The 2010-11 season is just 17 days, 6 hours, and 54 minutes away, but who’s counting?
With the season approaching faster than it took LeBron to make his “decision” this offseason, NBA Primetime presents the second part of a two-part series of Q and A’s, Western Conference style.
Last season the Thunder exceeded expectations, finishing the regular season with a 50-32 record, good enough for the eighth seed in the Western Conference.
After an intense battle against the Los Angeles Lakers (which would’ve went to a final Game Seven if LA’s Pau Gasol failed to make a last second tip-in) ,Oklahoma City’s run ended as quickly as it began.
During that first round series, the Thunder, led by scoring champion Kevin Durant, officially emerged as a uprising threat in the Western Conference.
Unless the Thunder finish as the fourth, fifth, or eighth seed during the upcoming season (NBA Primetime predicts them to end the season as the two seed), in which they would face the Lakers during either round prior to the WCF, they should have no problem making their way to the Conference Finals.
While the team lacks playoff experience, they create mismatch problems against their opponents, ultimately giving them an advantage come postseason time.
ESPN Insider’s Ric Bucher and Chris Broussard recently debated about who is the biggest threat to the Los Angeles Lakers.
After going back and forth, Broussard ended the debate with this statement.
“Everyone besides the Lakers is a long shot to win the West, but if L.A. falls, it’ll be Portland, not OKC, that picks up the torch.”
Is it true?
After a couple of major injuries and front-office firings, the Blazers sit as the sixth best team in the West (according to ESPN’s Marc Stein), trailing behind teams like the Jazz and the Spurs.
The Blazers will undoubtedly be a top defensive team this season, especially after extending Marcus Camby’s contract and signing Wesley Matthews this offseason.
In addition, lanky Nicholas Batum will get the opportunity to prove his worth at the small-forward position, while Miller, Roy, and Aldridge will look to carry their team deep into the postseason.
On the flip-side, center Greg Oden has already been ruled out of preseason action (with no timetable for a return), and shooting-guard Rudy Fernandez seems to want out of the league.
If the Blazers could prevent the injury bug from entering the teams locker room this season, and Greg Oden can return to full strength come playoff time, Portland will definitely be a threat in the West, just not the biggest threat to the Lakers.
Will the Los Angeles Lakers make a three-peat this season?
The Lakers offseason signings of Steve Blake, Matt Barnes, and Theo Ratliff vastly improves the teams bench compared to previous seasons.
LA will end the season as the top seed in the West, but injury problems are still a concern.
Andrew Bynum is expected to miss the first month of the season and could be sidelined until December.
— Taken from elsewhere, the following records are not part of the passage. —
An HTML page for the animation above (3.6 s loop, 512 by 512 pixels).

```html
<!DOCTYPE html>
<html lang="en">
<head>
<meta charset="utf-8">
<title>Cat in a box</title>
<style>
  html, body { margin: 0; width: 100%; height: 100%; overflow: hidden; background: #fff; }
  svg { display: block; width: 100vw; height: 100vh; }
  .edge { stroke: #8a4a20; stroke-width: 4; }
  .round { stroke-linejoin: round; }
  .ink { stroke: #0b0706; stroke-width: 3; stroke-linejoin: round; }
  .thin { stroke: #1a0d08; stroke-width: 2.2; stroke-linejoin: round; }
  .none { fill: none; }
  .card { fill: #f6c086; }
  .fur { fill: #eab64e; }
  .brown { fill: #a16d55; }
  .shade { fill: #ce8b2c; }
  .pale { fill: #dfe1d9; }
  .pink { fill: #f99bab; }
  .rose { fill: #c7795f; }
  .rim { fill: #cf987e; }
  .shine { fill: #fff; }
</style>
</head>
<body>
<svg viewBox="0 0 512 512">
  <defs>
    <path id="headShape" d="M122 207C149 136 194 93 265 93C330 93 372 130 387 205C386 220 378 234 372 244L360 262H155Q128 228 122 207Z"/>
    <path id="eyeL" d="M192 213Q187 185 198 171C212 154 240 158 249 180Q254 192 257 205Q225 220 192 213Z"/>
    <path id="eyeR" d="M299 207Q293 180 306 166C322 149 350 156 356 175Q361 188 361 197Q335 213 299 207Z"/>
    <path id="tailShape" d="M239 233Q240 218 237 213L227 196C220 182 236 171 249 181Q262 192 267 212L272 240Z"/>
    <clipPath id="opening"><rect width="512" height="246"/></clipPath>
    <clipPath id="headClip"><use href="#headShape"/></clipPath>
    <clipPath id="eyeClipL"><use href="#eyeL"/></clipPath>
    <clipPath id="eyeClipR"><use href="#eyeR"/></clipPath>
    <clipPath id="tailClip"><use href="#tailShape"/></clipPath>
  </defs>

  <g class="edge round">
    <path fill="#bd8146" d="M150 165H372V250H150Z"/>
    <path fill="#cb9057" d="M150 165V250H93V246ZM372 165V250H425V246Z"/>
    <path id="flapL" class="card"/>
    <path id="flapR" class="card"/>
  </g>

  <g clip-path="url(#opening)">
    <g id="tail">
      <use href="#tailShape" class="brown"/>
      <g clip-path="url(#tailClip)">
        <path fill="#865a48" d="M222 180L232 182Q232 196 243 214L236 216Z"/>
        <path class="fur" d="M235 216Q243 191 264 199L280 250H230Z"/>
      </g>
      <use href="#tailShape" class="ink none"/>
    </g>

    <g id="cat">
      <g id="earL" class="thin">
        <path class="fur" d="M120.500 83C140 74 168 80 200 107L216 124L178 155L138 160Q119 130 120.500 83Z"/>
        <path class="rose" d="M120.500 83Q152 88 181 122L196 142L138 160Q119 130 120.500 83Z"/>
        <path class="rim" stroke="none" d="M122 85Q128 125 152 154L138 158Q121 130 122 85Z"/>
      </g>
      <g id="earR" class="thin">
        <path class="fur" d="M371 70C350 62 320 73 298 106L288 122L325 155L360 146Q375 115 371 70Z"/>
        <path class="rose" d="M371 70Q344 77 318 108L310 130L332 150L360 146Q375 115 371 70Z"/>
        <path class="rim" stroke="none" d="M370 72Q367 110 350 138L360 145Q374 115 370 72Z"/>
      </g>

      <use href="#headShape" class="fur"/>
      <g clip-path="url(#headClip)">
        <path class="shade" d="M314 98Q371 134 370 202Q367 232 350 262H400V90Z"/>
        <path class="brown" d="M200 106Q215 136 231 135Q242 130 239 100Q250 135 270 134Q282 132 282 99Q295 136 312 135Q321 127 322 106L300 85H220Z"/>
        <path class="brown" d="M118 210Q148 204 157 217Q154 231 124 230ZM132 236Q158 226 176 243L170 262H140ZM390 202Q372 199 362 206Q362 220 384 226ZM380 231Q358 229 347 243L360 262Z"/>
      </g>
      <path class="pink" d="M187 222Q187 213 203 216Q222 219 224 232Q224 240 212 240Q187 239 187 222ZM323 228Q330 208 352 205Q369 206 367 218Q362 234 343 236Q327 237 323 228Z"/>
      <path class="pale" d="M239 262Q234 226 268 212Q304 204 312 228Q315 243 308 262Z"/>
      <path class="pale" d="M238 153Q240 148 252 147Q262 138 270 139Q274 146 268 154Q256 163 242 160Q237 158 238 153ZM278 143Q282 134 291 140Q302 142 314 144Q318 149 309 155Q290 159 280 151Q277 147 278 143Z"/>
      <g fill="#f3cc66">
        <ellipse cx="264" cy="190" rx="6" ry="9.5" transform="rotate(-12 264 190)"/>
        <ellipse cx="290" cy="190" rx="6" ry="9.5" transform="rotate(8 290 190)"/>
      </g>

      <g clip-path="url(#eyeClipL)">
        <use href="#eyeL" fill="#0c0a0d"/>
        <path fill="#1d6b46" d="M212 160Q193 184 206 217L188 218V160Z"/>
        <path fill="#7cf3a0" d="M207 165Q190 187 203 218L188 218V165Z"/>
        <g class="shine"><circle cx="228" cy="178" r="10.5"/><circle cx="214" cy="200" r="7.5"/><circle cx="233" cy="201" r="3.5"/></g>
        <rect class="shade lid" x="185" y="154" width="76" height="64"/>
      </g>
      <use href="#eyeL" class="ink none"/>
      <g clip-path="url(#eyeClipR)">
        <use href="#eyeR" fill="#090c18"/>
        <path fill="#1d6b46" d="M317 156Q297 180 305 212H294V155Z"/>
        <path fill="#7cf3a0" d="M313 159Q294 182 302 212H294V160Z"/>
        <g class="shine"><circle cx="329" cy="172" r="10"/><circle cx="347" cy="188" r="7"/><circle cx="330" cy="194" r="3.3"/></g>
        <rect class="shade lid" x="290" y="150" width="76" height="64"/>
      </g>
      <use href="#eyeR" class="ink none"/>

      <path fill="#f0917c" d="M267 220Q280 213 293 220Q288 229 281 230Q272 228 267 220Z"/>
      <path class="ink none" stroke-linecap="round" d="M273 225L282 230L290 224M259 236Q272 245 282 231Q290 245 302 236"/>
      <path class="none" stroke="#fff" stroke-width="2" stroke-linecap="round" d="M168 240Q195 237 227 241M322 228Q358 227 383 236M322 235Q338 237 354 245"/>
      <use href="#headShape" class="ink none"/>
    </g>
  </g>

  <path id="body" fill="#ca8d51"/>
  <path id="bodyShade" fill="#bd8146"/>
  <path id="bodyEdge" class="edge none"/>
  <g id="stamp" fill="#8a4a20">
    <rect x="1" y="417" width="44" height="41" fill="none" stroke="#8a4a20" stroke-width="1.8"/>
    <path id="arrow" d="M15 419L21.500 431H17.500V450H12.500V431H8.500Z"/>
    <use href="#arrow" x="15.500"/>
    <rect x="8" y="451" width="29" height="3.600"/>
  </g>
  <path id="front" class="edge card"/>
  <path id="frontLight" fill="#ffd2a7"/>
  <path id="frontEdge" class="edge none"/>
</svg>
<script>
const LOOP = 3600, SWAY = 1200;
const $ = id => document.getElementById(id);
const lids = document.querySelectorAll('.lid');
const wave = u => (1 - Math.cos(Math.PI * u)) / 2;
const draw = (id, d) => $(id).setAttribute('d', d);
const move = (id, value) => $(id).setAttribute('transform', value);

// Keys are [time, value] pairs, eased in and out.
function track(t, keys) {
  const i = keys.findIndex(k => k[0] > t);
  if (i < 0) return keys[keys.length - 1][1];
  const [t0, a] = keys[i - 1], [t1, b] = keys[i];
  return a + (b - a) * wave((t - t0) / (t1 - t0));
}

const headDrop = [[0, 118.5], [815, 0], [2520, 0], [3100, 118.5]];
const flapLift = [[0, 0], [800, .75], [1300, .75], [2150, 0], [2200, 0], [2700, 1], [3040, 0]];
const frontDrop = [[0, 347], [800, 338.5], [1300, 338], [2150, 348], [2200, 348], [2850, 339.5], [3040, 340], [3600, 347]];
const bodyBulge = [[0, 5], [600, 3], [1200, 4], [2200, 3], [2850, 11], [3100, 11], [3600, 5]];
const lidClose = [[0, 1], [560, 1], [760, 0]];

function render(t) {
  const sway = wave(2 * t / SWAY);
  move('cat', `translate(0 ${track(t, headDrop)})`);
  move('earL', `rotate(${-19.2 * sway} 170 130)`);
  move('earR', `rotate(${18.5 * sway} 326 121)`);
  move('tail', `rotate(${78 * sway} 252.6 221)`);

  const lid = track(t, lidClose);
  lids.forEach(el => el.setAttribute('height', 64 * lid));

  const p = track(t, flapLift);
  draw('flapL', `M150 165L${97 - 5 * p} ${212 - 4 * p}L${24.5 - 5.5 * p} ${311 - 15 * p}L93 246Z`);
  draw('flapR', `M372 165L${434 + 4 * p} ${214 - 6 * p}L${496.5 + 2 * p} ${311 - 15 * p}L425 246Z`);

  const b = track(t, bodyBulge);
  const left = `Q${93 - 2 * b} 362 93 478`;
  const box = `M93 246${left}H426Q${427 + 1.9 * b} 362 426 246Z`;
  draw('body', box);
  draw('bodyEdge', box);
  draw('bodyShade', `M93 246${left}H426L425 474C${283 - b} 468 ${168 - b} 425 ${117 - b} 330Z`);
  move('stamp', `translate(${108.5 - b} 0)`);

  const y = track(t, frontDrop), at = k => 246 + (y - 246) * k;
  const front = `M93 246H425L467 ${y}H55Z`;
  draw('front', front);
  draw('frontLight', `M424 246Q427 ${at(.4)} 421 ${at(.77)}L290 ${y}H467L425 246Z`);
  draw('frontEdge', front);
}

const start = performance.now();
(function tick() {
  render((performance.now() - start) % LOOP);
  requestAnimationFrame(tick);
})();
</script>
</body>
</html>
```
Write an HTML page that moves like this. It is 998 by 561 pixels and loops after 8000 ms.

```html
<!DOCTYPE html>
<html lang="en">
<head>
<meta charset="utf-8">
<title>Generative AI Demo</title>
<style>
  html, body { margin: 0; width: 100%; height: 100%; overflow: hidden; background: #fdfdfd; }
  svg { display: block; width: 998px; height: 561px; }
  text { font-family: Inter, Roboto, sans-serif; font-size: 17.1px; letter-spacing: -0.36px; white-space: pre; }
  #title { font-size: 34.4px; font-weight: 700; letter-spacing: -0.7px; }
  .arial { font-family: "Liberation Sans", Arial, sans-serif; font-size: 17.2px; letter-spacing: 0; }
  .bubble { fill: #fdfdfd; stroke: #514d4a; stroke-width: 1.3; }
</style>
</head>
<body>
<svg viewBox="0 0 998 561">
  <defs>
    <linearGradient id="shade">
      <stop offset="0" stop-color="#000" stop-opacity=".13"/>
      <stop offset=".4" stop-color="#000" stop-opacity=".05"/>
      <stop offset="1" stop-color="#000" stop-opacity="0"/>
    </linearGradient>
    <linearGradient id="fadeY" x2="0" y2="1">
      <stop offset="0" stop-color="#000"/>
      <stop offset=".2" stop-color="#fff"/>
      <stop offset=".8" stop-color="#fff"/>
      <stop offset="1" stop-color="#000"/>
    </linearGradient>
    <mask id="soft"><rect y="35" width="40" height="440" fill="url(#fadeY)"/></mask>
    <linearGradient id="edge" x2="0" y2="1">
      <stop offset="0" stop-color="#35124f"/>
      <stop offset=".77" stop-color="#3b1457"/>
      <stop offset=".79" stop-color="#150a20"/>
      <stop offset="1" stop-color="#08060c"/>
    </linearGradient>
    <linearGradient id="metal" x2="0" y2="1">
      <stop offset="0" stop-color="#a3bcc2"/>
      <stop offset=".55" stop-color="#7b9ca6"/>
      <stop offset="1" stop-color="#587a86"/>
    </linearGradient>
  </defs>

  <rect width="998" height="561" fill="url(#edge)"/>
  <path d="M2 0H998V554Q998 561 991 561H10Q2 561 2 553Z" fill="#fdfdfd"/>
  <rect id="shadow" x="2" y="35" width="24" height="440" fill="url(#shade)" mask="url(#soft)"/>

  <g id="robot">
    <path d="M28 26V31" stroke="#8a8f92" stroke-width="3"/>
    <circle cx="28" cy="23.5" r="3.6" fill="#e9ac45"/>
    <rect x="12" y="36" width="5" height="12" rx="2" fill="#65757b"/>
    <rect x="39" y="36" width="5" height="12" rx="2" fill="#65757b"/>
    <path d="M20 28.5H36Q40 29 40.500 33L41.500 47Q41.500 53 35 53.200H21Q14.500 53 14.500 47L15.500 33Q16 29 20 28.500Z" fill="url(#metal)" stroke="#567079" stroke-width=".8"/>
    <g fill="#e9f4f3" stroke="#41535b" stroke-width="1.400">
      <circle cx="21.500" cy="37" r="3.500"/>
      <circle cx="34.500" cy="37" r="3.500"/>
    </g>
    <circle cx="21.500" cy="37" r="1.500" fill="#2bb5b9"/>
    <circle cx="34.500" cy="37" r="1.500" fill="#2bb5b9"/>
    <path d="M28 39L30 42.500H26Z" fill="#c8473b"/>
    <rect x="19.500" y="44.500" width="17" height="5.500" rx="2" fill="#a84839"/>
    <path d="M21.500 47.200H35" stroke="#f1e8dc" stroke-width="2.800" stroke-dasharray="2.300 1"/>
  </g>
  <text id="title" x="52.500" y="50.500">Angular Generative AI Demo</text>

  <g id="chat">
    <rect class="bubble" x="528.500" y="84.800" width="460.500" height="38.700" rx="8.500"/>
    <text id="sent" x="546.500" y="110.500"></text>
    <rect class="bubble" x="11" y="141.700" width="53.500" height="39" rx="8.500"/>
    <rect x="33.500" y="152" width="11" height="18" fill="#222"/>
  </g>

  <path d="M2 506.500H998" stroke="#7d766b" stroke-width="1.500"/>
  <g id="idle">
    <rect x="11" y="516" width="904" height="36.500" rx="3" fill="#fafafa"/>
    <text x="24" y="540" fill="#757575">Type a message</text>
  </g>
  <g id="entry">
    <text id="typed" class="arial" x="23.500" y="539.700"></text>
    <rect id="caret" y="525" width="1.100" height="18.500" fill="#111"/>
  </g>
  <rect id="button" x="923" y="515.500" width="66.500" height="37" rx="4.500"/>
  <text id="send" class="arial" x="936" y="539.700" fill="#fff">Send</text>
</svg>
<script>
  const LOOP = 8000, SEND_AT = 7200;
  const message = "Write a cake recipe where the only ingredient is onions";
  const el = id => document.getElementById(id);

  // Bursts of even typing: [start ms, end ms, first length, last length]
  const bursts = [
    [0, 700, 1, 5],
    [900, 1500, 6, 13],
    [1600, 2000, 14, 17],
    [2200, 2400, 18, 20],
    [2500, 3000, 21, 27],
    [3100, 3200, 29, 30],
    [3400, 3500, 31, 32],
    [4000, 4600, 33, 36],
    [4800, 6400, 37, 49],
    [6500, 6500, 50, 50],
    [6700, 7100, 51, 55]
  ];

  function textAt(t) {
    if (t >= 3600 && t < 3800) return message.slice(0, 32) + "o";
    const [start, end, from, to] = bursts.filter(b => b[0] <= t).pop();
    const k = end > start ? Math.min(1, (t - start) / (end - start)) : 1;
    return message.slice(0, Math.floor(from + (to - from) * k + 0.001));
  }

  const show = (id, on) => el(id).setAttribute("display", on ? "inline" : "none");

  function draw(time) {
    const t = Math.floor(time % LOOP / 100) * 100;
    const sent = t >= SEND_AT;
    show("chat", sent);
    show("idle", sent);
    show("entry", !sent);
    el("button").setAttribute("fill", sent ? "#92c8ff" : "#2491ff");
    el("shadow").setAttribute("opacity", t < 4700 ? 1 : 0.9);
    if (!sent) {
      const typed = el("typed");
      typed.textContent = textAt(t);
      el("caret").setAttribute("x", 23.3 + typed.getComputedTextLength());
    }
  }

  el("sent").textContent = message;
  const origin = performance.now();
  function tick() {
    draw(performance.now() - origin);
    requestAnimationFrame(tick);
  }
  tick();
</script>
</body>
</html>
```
Although Pau Gasol will switch to the five spot and Lamar Odom will take over the power-forward position, the Lakers desperately need Bynum if they want to win the championship this season.
So will the Lakers make a three-peat this season?
It’s tough to predict right now, but if Bynum can return, and stay healthy for the long haul of the playoffs, then there is no reason why they can’t three-peat.